# Assigned task
Locate and copy each line in the data that contains the word "transport".

# The records
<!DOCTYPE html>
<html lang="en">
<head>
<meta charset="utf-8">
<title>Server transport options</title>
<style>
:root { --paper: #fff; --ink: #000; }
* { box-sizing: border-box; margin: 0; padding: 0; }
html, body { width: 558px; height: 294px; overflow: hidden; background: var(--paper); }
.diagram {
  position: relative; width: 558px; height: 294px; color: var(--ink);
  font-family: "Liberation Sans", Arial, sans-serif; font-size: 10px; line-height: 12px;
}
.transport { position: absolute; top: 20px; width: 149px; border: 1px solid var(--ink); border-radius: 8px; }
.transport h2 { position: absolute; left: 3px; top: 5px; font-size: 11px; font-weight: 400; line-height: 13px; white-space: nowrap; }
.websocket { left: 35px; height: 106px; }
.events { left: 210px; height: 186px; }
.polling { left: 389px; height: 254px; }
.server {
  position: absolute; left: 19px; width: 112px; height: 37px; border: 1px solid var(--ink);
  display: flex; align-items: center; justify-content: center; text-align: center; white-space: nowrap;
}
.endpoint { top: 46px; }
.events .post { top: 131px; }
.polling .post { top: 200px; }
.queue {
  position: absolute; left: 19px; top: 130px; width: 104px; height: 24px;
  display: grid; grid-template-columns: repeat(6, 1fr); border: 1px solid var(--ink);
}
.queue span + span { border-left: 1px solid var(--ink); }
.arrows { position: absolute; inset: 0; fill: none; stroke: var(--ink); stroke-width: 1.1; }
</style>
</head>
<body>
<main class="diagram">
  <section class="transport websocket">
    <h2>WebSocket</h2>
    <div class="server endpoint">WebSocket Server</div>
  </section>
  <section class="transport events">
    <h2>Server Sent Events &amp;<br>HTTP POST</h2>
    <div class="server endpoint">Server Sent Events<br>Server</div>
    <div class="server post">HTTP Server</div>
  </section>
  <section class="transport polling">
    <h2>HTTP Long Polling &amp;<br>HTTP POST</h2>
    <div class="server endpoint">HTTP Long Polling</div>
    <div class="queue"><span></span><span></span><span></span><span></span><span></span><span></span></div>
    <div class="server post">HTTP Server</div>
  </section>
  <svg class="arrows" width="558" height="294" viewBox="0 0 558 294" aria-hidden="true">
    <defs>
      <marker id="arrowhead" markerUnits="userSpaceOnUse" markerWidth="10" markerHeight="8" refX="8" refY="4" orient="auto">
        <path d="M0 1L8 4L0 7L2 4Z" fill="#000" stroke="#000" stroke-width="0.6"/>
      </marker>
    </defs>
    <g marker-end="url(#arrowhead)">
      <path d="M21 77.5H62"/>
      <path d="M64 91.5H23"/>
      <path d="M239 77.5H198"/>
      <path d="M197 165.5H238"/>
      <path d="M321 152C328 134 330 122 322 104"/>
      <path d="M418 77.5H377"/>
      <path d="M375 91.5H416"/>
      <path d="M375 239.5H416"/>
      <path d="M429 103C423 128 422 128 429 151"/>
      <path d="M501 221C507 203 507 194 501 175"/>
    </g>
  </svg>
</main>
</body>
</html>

# Answer to this task
<title>Server transport options</title>
.transport { position: absolute; top: 20px; width: 149px; border: 1px solid var(--ink); border-radius: 8px; }
.transport h2 { position: absolute; left: 3px; top: 5px; font-size: 11px; font-weight: 400; line-height: 13px; white-space: nowrap; }
  <section class="transport websocket">
  <section class="transport events">
  <section class="transport polling">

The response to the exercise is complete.